Author: Anne Enright.
This was on my reading list for my Contemporary Irish Lit class and, along with Room (2010), were my favourite books from that module. I’d actually place both of them as favourites for this year as well. They’re both really exciting books from Irish authors.
The Green Road (2015) involves the lives of four siblings and their matriarchal mother Rosaleen. It shows the siblings as children and as adults and their relationship with their mother and their home. The first half of the novel highlights each sibling in a different part of their life: Hanna in Ardeevin, Co. Clare in 1980; Dan in New York in 1991; Constance in Co. Limerick (Wey!!) in 1997; Emmet in Ségou, Mali in 2002; and Rosaleen in Ardeevin, Co. Clare in 2005. Each is given their own narrative and we get a snapshot of their lives.
Hanna’s passage shows her as a child and Dan is about to leave for the priesthood.We get a quick insight into the Madigan household.
Dan’s passage involves his exploration of his homosexuality and his friendship to the LGBT community amid the backdrop of the AIDS crisis. This was my personal favourite section as it is beautifully written and portrayed. It’s a perfect mixture of sexual politics, drama and romance.
Constance’s passage is located in the city where I live, Limerick, so it was nice to see it being portrayed along with other international settings. Her narrative follows her as she tries to hold her family together and her dealing with a possible cancer scare.
Emmet’s narrative is located in exotic Mali where he is working as part of Doctors Without Borders (I think). It was good to have this quite contrasting location placed among the others. His life their is stressful as he has to deal with power outages and feral dogs along with his struggling romance.
We then swing back to Rosaleen, the mother, who is writing to her children that she is about to sell the house and expects them home for Christmas. I do love novels where we get connecting mini narratives that are a snapshot of people’s lives and then we jump to someone else. It’s a typical writing style of my favourite author David Mitchell, so this was perfect for me. Some people say this way of narration is a bit disjointed but I love it because, truth be told, I get bored easily so I like it when the narrative switches to a new setting with different characters.
The second part shows the siblings as adults as they are returning to Ardeevin. They are all nervous with going back to their childhood home and meeting again as adults. What they’re anticipating the most is their overbearing mother who clearly still sees them as children who she holds power over. I found this trope so interesting as it really hits home the fact the children have to leave their home in order to become individuals but when they return they are their parents children again. The Madigan children are immediately met with their mother’s expectations and beliefs.

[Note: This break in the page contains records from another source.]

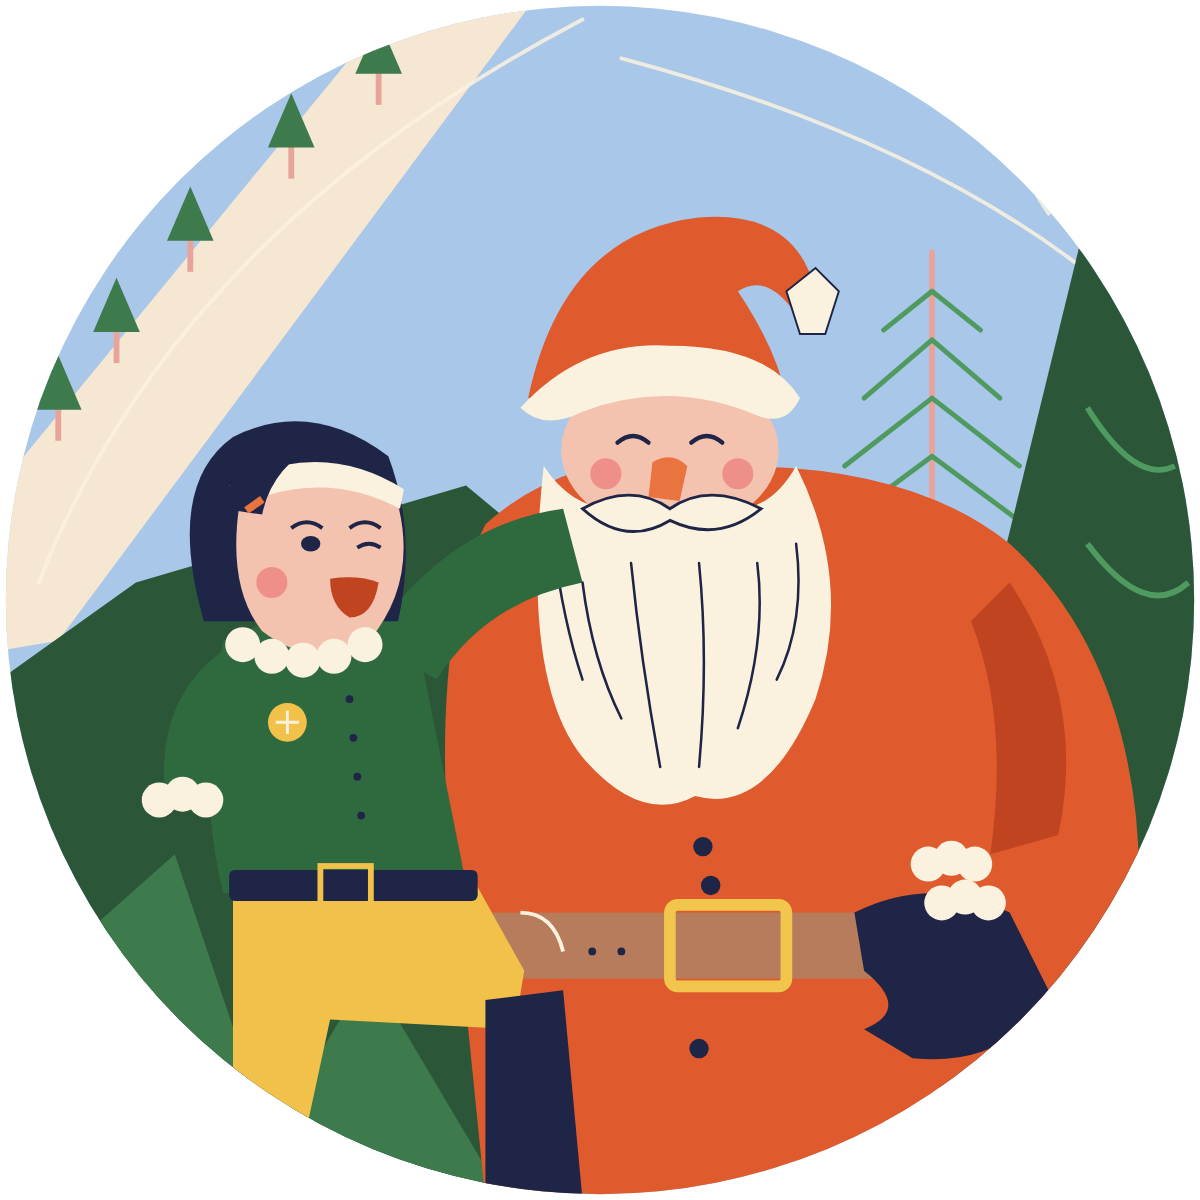
<!DOCTYPE html>
<html lang="en">
<head>
<meta charset="utf-8">
<title>Winter Friends</title>
<link rel="stylesheet" href="https://fonts.googleapis.com/css2?family=Poppins&display=swap">
<style>
  :root {
    --paper: #ffffff;
    --sky: #a9c7e8;
    --snow: #f5e7d2;
    --pine-dark: #2b5638;
    --pine-mid: #3d7a4c;
    --pine-line: #4f9a5e;
    --trunk: #e8a49a;
    --coat-red: #df5a2c;
    --coat-shade: #c0441f;
    --fur: #fbf1df;
    --skin: #f4c3b0;
    --cheek: #ef8f8a;
    --nose: #e9743f;
    --ink: #1e2547;
    --elf-green: #2f6a3f;
    --elf-yellow: #f2c14a;
    --belt-brown: #b67c5c;
    --buckle: #f2c64c;
  }
  html, body { margin: 0; width: 1200px; height: 1200px; overflow: hidden; background: var(--paper); font-family: "Poppins", sans-serif; }
  .winter-scene { display: block; width: 1200px; height: 1200px; }
</style>
</head>
<body>
<svg class="winter-scene" viewBox="0 0 618 618" xmlns="http://www.w3.org/2000/svg" role="img" aria-label="Santa and a winking elf child posing among pine trees">
  <defs>
    <clipPath id="round-frame"><circle cx="309" cy="309" r="306"/></clipPath>
    <g id="small-pine">
      <rect x="-1.5" y="-4" width="3" height="26" fill="var(--trunk)"/>
      <path d="M0,-22 L12,6 L-12,6 Z" fill="var(--pine-mid)"/>
    </g>
    <g id="fur-puff">
      <circle cx="0" cy="0" r="9"/><circle cx="12" cy="-3" r="9"/><circle cx="24" cy="0" r="9"/>
    </g>
  </defs>

  <g clip-path="url(#round-frame)">
    <rect class="sky" width="618" height="618" fill="var(--sky)"/>

    <g class="snowy-slope">
      <path d="M0,250 L205,0 L275,0 L30,330 L0,335 Z" fill="var(--snow)"/>
      <use href="#small-pine" x="195" y="32"/>
      <use href="#small-pine" x="150" y="70"/>
      <use href="#small-pine" x="98" y="118"/>
      <use href="#small-pine" x="60" y="165"/>
      <use href="#small-pine" x="30" y="205"/>
    </g>

    <g class="sky-arcs" fill="none" stroke="var(--fur)" stroke-width="2" stroke-linecap="round" opacity=".85">
      <path d="M20,300 Q90,120 300,10"/>
      <path d="M320,30 Q470,70 560,140"/>
      <path d="M440,0 Q510,60 540,110"/>
    </g>

    <g class="line-pine" stroke-linecap="round">
      <line x1="480" y1="130" x2="480" y2="280" stroke="var(--trunk)" stroke-width="3"/>
      <g stroke="var(--pine-line)" stroke-width="2.5" fill="none">
        <path d="M480,150 L455,170 M480,150 L505,170"/>
        <path d="M480,175 L445,205 M480,175 L515,205"/>
        <path d="M480,205 L435,240 M480,205 L525,240"/>
        <path d="M480,235 L430,272 M480,235 L530,272"/>
      </g>
    </g>

    <g class="forest">
      <path d="M560,110 L618,150 L618,560 L450,560 Z" fill="var(--pine-dark)"/>
      <path d="M560,210 Q585,250 605,240 M560,280 Q590,320 612,300" stroke="var(--pine-line)" stroke-width="3" fill="none"/>
      <path d="M0,350 L70,300 L240,250 L300,300 L250,618 L0,618 Z" fill="var(--pine-dark)"/>
      <path d="M0,520 L90,440 L150,618 L0,618 Z" fill="var(--pine-mid)"/>
      <path d="M120,618 L190,500 L260,618 Z" fill="var(--pine-mid)"/>
    </g>

    <g class="santa">
      <path class="santa-coat" d="M250,270 Q300,225 380,240 Q470,240 520,280 Q575,330 585,420 L600,618 L250,618 L230,420 Q225,320 250,270 Z" fill="var(--coat-red)"/>
      <path d="M520,300 Q560,360 545,430 L510,440 Q520,370 500,320 Z" fill="var(--coat-shade)"/>
      <rect class="santa-belt" x="245" y="470" width="250" height="34" fill="var(--belt-brown)"/>
      <rect class="santa-buckle" x="345" y="466" width="60" height="42" rx="4" fill="none" stroke="var(--buckle)" stroke-width="6"/>
      <g class="santa-buttons" fill="var(--ink)">
        <circle cx="362" cy="436" r="5"/><circle cx="366" cy="456" r="5"/><circle cx="360" cy="540" r="5"/>
      </g>
      <circle cx="305" cy="490" r="2" fill="var(--ink)"/><circle cx="320" cy="490" r="2" fill="var(--ink)"/>

      <g class="santa-glove">
        <path d="M440,470 Q480,450 520,470 L540,510 Q520,550 470,545 L445,530 Q470,520 445,500 Z" fill="var(--ink)"/>
        <use href="#fur-puff" x="478" y="445" fill="var(--fur)"/>
        <use href="#fur-puff" x="485" y="465" fill="var(--fur)"/>
      </g>

      <g class="santa-head">
        <path class="santa-hat" d="M272,205 Q290,120 360,112 Q410,108 420,150 L425,160 L410,162 Q395,140 380,150 Q400,180 405,205 Z" fill="var(--coat-red)"/>
        <path class="hat-pom" d="M405,150 L420,138 L432,150 L425,172 L412,172 Z" fill="var(--fur)" stroke="var(--ink)" stroke-width="1"/>
        <ellipse cx="345" cy="232" rx="56" ry="42" fill="var(--skin)"/>
        <path class="hat-trim" d="M268,210 Q300,175 345,178 Q395,178 412,205 Q405,220 390,214 Q345,195 300,212 Q280,222 268,210 Z" fill="var(--fur)"/>
        <g stroke="var(--ink)" stroke-width="2.2" fill="none" stroke-linecap="round">
          <path d="M318,228 Q326,221 334,228"/><path d="M356,228 Q364,221 372,228"/>
        </g>
        <circle cx="312" cy="244" r="8" fill="var(--cheek)"/><circle cx="380" cy="244" r="8" fill="var(--cheek)"/>
        <path class="santa-beard" d="M280,240 Q300,270 330,258 Q345,270 360,258 Q392,272 410,240 Q440,300 420,360 Q395,420 358,410 Q330,425 300,390 Q268,350 280,240 Z" fill="var(--fur)"/>
        <path class="santa-moustache" d="M300,262 Q325,248 345,262 Q365,248 392,262 Q370,280 345,268 Q322,282 300,262 Z" fill="var(--fur)" stroke="var(--ink)" stroke-width="1.5"/>
        <path class="santa-nose" d="M336,238 Q346,232 354,240 L350,258 L334,256 Z" fill="var(--nose)"/>
        <g class="beard-strands" stroke="var(--ink)" stroke-width="1.3" fill="none" stroke-linecap="round">
          <path d="M300,300 Q305,340 320,370"/><path d="M325,290 Q330,340 340,395"/>
          <path d="M360,290 Q365,340 360,395"/><path d="M390,290 Q395,330 380,375"/>
          <path d="M410,280 Q415,320 400,350"/><path d="M285,280 Q290,320 300,350"/>
        </g>
      </g>
    </g>

    <g class="elf-child">
      <path class="elf-arm" d="M190,330 Q230,270 290,262 L300,300 Q250,310 225,350 Z" fill="var(--elf-green)"/>
      <path class="elf-jacket" d="M115,330 Q160,305 215,330 L240,455 L115,460 Q100,400 115,330 Z" fill="var(--elf-green)"/>
      <path class="elf-left-arm" d="M115,335 Q80,360 85,410 L110,420 Q105,380 130,360 Z" fill="var(--elf-green)"/>
      <use href="#fur-puff" x="82" y="412" fill="var(--fur)"/>
      <g fill="var(--ink)">
        <circle cx="180" cy="360" r="2"/><circle cx="182" cy="380" r="2"/><circle cx="184" cy="400" r="2"/><circle cx="186" cy="420" r="2"/>
      </g>
      <circle class="elf-badge" cx="148" cy="372" r="10" fill="var(--elf-yellow)"/>
      <path d="M148,366 V378 M142,372 H154" stroke="var(--fur)" stroke-width="1.5"/>
      <path class="elf-pants" d="M120,460 L245,455 L270,500 L265,530 L170,525 L150,618 L120,618 Z" fill="var(--elf-yellow)"/>
      <rect class="elf-belt" x="118" y="448" width="128" height="16" rx="3" fill="var(--ink)"/>
      <rect x="165" y="446" width="26" height="20" fill="none" stroke="var(--elf-yellow)" stroke-width="3"/>
      <path class="elf-boot" d="M250,515 L290,510 L300,618 L250,618 Z" fill="var(--ink)"/>
      <path d="M268,470 Q285,470 290,490" stroke="var(--fur)" stroke-width="2" fill="none"/>

      <g class="elf-head">
        <path class="elf-hair-back" d="M105,320 Q85,250 120,225 Q160,205 200,235 Q215,275 205,320 Z" fill="var(--ink)"/>
        <path class="elf-face" d="M125,250 Q170,235 205,260 Q215,300 190,330 Q160,345 135,325 Q115,300 125,250 Z" fill="var(--skin)"/>
        <path class="elf-headband" d="M118,250 Q165,225 208,252 L206,262 Q165,240 120,262 Z" fill="var(--fur)"/>
        <path class="elf-fringe" d="M115,262 Q120,225 165,228 Q140,240 135,265 Z" fill="var(--ink)"/>
        <rect x="126" y="258" width="10" height="4" fill="var(--nose)" transform="rotate(-35 131 260)"/>
        <path d="M150,272 Q158,266 166,272" stroke="var(--ink)" stroke-width="2" fill="none"/>
        <path d="M180,272 Q188,266 196,272" stroke="var(--ink)" stroke-width="2" fill="none"/>
        <ellipse cx="160" cy="280" rx="5" ry="4" fill="var(--ink)"/>
        <path d="M184,282 Q190,278 196,282" stroke="var(--ink)" stroke-width="2" fill="none"/>
        <circle cx="140" cy="300" r="8" fill="var(--cheek)"/>
        <path class="elf-mouth" d="M170,298 Q185,296 195,300 Q192,318 180,318 Q170,312 170,298 Z" fill="var(--coat-shade)"/>
        <g class="elf-collar" fill="var(--fur)">
          <circle cx="125" cy="332" r="9"/><circle cx="140" cy="338" r="9"/><circle cx="156" cy="340" r="9"/><circle cx="172" cy="338" r="9"/><circle cx="188" cy="332" r="9"/>
        </g>
      </g>
    </g>
  </g>
</svg>
</body>
</html>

I just loved this book. It was so engaged with modern subjectivity from gender roles, sexuality, health issues, emigration to multi-cultural Ireland, alcoholism, parenthood. Everything. It had everything, and it was about Ireland. It felt like a real Irish novel that could be held up at an international level. As you know, I have a problem with Irish authors who are stuck in the past, but this felt so tangible and so modern, that I was blown away. It’s a wonderful mixture of humour, drama, politics, romance and social commentary with a realistic cast of characters. Pick it up. You have to read it.